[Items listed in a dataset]

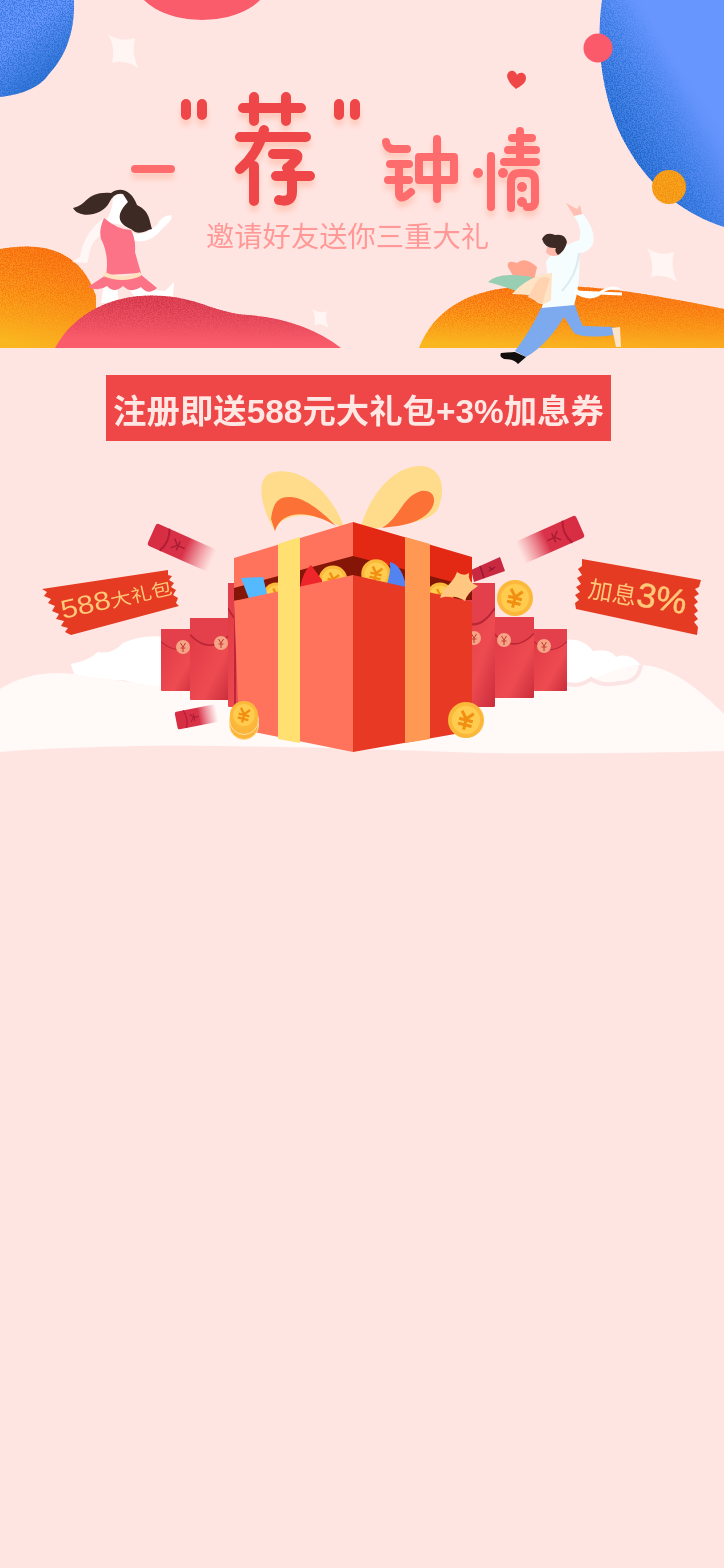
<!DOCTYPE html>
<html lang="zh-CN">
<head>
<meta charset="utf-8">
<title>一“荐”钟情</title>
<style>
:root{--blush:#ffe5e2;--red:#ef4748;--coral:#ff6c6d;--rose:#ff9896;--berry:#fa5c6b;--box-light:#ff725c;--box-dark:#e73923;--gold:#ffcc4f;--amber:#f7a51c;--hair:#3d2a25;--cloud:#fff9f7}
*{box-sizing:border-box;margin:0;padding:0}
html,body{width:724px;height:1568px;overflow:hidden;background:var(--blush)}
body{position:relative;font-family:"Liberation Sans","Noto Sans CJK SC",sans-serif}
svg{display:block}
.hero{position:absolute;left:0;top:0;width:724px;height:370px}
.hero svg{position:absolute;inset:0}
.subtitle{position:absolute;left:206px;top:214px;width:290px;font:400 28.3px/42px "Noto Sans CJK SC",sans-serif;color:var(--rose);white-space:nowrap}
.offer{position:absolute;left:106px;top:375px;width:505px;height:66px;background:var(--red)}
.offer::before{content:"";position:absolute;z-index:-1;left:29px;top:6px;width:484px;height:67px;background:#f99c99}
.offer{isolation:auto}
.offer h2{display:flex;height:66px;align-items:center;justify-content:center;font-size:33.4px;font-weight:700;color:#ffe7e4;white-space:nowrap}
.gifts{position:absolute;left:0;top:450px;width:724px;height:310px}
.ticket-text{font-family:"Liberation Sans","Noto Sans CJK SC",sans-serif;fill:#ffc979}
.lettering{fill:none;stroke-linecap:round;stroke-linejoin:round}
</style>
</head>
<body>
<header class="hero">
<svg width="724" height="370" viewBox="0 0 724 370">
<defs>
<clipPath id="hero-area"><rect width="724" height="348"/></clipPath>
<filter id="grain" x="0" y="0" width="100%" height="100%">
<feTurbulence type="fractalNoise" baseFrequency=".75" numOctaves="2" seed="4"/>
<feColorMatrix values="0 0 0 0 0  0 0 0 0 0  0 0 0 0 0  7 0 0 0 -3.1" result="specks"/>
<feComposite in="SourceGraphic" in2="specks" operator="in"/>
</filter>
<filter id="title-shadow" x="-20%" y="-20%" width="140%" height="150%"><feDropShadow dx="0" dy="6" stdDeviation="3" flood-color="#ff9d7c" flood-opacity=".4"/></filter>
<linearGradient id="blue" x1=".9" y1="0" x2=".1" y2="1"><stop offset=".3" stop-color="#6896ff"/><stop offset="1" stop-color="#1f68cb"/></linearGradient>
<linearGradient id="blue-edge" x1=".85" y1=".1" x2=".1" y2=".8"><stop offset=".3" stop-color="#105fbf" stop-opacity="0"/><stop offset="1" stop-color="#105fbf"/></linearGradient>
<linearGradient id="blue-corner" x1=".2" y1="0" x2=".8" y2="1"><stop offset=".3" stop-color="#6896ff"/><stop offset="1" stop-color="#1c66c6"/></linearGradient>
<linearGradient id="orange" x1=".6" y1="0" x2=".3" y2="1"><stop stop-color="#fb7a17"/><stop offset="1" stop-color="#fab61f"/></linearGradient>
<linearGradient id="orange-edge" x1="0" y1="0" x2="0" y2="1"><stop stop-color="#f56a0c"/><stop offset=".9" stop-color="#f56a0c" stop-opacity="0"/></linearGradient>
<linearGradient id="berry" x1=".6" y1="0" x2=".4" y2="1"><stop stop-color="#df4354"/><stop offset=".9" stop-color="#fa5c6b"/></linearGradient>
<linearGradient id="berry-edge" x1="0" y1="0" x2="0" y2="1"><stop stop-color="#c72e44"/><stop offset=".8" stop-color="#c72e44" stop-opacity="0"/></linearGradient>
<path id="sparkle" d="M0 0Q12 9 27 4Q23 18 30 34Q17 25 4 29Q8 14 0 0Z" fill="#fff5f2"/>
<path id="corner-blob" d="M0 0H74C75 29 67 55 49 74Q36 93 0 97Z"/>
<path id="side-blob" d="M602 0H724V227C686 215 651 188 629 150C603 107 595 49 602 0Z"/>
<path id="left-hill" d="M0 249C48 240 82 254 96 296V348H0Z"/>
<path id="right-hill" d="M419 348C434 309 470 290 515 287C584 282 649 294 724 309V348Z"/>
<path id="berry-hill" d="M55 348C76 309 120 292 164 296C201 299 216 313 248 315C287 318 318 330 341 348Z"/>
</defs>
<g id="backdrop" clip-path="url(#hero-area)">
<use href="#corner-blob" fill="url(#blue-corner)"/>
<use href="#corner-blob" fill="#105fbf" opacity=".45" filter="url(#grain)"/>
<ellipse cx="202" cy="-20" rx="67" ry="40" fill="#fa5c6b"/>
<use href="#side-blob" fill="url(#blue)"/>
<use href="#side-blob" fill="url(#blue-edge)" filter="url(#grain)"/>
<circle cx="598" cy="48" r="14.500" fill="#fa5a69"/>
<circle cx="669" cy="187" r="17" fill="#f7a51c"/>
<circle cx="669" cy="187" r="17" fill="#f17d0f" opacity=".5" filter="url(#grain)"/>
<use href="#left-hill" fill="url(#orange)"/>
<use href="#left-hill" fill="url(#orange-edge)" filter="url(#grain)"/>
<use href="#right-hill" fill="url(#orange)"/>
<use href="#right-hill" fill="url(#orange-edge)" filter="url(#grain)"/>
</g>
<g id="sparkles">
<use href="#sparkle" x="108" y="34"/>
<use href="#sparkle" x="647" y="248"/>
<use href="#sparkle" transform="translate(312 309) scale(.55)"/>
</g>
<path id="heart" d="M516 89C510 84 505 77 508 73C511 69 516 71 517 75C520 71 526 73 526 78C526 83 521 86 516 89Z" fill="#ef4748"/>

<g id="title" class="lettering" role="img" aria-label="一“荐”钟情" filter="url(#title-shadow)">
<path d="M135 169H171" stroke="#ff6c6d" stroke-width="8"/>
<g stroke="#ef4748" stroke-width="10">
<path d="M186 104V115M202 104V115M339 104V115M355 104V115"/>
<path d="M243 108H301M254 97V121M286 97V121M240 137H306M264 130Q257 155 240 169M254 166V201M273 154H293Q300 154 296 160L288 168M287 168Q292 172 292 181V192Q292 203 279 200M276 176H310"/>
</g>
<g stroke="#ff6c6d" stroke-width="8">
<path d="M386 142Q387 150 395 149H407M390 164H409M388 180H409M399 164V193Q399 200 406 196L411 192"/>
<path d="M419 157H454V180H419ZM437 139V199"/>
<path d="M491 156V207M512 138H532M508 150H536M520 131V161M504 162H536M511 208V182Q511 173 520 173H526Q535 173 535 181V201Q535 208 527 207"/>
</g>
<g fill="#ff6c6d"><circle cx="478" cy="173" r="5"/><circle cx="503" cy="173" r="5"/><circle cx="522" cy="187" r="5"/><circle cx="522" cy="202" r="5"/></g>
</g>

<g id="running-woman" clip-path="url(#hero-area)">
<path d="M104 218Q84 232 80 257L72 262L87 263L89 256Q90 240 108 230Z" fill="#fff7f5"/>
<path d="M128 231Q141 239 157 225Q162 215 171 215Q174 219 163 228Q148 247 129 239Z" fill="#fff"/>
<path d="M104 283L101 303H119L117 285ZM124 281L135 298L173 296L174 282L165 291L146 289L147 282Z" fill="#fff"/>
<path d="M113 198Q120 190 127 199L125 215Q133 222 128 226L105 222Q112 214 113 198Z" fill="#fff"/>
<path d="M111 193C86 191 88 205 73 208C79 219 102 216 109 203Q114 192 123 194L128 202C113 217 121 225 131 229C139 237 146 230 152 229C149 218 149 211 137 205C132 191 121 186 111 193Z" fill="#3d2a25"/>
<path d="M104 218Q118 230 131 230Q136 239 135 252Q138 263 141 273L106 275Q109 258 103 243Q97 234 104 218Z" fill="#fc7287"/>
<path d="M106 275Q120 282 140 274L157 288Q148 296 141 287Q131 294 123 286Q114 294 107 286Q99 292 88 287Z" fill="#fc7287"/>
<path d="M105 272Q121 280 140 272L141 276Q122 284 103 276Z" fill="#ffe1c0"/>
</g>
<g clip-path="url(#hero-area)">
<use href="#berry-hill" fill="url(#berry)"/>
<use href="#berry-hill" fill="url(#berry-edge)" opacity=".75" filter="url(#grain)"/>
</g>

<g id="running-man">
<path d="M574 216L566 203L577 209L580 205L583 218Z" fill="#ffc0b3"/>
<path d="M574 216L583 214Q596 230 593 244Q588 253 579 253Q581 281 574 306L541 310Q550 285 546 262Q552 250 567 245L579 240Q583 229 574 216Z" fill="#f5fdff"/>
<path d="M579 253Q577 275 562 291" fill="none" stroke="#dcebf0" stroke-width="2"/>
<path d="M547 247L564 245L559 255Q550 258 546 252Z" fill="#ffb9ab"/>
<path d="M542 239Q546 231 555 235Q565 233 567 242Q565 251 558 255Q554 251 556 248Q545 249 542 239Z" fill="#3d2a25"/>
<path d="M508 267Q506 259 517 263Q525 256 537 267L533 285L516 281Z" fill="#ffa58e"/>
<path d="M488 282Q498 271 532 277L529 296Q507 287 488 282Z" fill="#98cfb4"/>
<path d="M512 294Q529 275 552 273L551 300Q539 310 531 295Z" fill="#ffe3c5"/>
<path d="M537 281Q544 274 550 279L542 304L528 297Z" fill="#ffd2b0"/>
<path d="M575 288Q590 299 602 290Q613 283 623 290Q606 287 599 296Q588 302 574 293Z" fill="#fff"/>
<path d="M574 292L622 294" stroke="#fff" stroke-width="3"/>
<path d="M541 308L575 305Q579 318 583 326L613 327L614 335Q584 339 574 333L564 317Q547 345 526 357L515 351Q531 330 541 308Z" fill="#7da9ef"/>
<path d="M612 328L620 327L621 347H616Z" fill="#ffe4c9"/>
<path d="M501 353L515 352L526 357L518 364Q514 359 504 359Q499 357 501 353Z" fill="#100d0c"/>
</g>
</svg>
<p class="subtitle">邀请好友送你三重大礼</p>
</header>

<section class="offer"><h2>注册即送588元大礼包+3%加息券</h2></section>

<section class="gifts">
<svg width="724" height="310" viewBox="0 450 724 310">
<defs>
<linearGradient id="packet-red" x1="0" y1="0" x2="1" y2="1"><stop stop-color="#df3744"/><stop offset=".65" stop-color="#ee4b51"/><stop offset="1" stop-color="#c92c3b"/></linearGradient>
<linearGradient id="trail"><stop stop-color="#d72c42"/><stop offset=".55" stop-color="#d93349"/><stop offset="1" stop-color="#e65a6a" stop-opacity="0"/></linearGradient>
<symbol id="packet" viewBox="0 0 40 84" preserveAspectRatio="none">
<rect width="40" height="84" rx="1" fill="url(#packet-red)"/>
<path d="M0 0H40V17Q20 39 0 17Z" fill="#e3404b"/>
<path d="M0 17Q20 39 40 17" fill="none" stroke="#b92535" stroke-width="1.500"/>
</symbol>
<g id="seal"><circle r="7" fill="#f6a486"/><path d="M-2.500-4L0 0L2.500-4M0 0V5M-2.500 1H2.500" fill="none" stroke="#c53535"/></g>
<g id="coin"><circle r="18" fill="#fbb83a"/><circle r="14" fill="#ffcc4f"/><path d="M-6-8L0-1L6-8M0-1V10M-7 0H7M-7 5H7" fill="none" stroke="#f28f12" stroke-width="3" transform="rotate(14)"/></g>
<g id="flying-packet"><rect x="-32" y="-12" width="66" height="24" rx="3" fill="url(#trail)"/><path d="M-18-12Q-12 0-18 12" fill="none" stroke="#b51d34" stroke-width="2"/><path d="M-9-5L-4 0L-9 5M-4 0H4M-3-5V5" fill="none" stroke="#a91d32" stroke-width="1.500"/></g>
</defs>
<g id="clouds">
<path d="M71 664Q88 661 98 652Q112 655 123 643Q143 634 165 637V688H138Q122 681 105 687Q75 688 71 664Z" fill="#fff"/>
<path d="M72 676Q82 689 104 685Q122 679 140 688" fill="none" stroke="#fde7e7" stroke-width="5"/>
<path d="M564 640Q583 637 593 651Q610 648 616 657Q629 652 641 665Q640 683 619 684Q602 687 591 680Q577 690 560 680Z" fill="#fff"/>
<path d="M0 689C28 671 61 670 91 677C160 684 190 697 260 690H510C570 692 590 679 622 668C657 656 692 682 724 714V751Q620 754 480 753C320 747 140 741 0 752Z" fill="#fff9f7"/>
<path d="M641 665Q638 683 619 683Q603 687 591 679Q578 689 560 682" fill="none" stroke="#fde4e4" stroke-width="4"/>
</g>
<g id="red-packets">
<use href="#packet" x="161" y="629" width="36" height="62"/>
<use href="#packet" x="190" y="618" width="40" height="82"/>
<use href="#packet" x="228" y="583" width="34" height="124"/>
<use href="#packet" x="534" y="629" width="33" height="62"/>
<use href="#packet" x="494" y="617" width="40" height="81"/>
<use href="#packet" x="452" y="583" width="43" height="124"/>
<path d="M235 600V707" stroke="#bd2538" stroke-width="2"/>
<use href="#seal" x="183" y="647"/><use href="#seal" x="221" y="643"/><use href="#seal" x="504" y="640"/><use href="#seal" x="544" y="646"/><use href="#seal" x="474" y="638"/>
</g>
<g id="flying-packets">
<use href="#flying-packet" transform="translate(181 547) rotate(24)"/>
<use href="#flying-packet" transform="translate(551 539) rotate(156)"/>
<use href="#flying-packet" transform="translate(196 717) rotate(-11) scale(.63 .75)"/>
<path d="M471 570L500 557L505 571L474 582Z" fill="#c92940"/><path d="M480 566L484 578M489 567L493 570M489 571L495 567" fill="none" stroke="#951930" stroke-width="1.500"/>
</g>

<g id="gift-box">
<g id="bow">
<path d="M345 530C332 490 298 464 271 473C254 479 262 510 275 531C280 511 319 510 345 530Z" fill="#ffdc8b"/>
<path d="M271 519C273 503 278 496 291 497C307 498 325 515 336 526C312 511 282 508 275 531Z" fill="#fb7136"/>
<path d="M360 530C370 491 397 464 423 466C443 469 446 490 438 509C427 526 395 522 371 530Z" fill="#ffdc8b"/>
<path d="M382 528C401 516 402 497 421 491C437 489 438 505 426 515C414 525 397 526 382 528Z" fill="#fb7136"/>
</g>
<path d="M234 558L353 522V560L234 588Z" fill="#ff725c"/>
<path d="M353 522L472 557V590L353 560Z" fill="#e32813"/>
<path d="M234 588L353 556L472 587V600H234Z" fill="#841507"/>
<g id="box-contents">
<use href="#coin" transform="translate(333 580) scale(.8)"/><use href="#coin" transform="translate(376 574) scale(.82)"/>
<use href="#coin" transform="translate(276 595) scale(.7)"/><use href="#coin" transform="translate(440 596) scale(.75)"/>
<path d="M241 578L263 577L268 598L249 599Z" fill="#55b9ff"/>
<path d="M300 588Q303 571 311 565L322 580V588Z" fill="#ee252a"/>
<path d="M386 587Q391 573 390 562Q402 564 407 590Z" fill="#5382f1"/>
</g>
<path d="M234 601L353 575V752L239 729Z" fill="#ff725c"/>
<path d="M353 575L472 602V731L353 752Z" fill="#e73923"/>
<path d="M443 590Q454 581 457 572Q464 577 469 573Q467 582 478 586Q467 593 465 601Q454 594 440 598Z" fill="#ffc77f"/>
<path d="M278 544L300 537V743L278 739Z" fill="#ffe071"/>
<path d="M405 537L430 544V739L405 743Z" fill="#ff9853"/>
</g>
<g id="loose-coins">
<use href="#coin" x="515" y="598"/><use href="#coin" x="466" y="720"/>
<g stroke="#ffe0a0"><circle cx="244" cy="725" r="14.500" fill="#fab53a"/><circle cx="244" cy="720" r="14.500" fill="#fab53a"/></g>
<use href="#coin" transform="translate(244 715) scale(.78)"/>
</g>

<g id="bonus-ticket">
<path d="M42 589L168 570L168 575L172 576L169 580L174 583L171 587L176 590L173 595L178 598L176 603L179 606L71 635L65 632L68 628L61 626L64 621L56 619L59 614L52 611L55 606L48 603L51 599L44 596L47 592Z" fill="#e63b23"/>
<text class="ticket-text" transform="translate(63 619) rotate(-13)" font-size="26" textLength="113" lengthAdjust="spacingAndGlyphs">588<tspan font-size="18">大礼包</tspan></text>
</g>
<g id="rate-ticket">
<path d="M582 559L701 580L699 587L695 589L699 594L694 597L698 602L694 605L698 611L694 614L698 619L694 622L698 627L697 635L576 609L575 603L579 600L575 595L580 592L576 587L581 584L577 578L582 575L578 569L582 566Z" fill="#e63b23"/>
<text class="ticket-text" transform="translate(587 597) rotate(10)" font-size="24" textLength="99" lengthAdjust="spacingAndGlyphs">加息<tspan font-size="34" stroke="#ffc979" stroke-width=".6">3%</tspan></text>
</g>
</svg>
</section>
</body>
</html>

_Task brief_: Look through the entries and copy every line in which the string "space" appears.

_Result_:
.subtitle{position:absolute;left:206px;top:214px;width:290px;font:400 28.3px/42px "Noto Sans CJK SC",sans-serif;color:var(--rose);white-space:nowrap}
.offer h2{display:flex;height:66px;align-items:center;justify-content:center;font-size:33.4px;font-weight:700;color:#ffe7e4;white-space:nowrap}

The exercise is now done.